From the February 15 edition of CBS This Morning:
JOHN DICKERSON (CO-HOST): Welcome, Fran. What are investigators trying to find out from the shooter?
FRAN TOWNSEND (CBS NEWS SENIOR NATIONAL SECURITY ANALYST): Well, they want to understand both his mental history -- we know that there was this report from a video blogger on YouTube back in September identifying Cruz to the FBI. Difficult -- when I say identifying, he identified the comment. He was interviewed. The video blogger asked if he knew him. He said, no, he didn't know him. This was reported to YouTube and they took it down but it points to a host of issues, John. So, for one, when we think of homeland security, we think of terrorism issues, we think of natural disasters. We don't think of school shootings. And, you know, right now when you think of this, we’ve had -- this is the 18th school shooting this year. Last year this time we had seven.
GAYLE KING (CO-HOST): Should we rethink homeland security? Because it sure feels like terrorism to me. It hurts as badly, it's just as terrible. Do we need to rethink what homeland security really means?
TOWNSEND: I think that's exactly right, Gayle. Imagine for a moment, if the shooter had been a Muslim.
KING: It would be a different conversation.
TOWNSEND: We’d be having a different -- that's exactly right. And how wrong does that feel, right? And so, we -- this ought to be at the top of the list of homeland security threats because we have an obligation to protect our children. And we need to deal -- even though it's a difficult political issue, it's time for people to put that aside and really say we're going to deal with it.
NORAH O'DONNELL (CO-HOST): I'm also interested in the assault rifle that he used, an AR-15, which can cost about $2,000, that's a lot for a 19 year old working at a dollar store. But also the AR-15 has been used in six of the deadliest mass shootings in this country. Aurora. Newtown. San Bernardino. Las Vegas. The Pulse shooting in Orlando. Sutherland Springs. Do we need to have some changes at the ATF and others about who can buy this type of weapon?
TOWNSEND: Look, Norah. You know better than anybody, there has been these debates in Washington about putting these restrictions. The NRA says that's a slippery slope, you begin down that path. People ought to remember that this was, the AR, the assault rifle was really intended for military use, right I think of that from my time in government as being a weapon used by the U.S. military overseas.
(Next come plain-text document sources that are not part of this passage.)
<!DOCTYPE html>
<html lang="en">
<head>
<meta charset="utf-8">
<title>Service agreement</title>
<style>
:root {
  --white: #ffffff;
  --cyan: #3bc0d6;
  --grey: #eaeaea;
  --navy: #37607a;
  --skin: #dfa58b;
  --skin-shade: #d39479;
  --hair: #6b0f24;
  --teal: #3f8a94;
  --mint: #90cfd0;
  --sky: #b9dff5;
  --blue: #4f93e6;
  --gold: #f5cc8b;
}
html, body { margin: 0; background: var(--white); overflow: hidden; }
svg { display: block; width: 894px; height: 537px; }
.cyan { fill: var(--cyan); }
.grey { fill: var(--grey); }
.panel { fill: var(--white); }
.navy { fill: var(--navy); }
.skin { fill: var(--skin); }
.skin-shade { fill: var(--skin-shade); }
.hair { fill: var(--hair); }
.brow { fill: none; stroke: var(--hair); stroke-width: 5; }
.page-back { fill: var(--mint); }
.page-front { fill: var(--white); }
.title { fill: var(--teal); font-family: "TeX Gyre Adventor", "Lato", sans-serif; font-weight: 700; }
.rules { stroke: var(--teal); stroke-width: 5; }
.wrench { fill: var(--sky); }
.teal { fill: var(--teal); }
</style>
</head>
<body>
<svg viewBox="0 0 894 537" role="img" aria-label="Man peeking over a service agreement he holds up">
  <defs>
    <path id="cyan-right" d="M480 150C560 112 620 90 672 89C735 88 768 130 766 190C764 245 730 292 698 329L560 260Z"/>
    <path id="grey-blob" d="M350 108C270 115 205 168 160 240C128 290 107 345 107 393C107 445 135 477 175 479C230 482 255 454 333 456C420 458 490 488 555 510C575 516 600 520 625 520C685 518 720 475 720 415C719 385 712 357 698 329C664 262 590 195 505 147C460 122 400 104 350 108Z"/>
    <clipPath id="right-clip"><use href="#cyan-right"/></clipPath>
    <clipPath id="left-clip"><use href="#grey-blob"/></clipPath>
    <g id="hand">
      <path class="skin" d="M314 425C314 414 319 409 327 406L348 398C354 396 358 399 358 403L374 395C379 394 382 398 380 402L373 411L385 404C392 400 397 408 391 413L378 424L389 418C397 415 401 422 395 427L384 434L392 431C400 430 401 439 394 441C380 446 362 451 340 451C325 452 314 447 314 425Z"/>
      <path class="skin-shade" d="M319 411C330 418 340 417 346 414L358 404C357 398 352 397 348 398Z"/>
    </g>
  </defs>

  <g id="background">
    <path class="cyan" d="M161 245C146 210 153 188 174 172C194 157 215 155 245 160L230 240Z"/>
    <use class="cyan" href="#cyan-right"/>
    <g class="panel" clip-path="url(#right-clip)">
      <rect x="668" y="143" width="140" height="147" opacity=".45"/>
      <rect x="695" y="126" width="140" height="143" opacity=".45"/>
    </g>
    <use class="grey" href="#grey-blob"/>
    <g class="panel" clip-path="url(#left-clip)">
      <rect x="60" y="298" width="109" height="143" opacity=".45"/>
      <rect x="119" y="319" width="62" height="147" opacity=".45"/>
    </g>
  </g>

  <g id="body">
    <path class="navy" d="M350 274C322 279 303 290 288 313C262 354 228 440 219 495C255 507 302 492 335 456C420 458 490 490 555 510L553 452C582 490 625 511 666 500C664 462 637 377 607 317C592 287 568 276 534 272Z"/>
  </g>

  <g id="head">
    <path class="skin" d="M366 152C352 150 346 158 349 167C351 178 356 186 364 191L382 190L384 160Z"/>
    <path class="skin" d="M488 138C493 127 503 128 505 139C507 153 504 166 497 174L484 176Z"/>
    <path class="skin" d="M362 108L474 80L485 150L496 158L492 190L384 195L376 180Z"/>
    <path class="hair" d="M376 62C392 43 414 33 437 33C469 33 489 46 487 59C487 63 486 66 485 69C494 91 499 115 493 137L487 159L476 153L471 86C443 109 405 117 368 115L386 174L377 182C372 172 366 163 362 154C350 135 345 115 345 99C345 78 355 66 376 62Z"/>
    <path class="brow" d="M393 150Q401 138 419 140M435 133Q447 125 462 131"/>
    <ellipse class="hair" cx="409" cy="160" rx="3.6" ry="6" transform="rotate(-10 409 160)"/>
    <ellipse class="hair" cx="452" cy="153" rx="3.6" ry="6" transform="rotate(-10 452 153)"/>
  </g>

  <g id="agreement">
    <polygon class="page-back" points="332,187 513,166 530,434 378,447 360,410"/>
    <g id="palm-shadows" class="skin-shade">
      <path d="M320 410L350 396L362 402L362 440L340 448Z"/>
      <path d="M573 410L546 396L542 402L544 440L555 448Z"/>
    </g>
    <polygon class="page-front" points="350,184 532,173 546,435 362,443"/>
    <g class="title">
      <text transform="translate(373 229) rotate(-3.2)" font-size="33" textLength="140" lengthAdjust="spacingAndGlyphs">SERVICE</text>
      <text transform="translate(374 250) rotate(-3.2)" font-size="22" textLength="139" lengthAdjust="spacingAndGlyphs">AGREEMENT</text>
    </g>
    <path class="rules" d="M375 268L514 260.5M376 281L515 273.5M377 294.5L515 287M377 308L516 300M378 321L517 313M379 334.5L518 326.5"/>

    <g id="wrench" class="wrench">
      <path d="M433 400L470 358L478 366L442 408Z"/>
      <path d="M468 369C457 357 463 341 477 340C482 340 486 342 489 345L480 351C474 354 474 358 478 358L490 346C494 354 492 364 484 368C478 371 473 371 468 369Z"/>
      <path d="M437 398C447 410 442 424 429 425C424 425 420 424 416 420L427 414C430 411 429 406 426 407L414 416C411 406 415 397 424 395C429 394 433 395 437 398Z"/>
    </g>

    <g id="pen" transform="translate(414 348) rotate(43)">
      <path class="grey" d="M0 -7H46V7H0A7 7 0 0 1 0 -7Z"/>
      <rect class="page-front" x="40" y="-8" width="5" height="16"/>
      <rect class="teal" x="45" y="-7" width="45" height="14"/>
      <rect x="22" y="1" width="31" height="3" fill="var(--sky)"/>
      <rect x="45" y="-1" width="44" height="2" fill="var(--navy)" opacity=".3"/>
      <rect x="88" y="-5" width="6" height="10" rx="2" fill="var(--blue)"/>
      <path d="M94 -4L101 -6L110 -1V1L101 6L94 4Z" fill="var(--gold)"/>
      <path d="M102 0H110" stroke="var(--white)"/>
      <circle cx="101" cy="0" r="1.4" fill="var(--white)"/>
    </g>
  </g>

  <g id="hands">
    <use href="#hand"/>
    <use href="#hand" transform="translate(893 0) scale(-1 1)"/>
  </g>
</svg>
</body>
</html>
We understand that law enforcement, people in uniform have an absolute need for it. But this is a debate -- look, we had an assault weapons ban, it expired. And the politicians in Washington don't seem to be willing to continue to have that debate.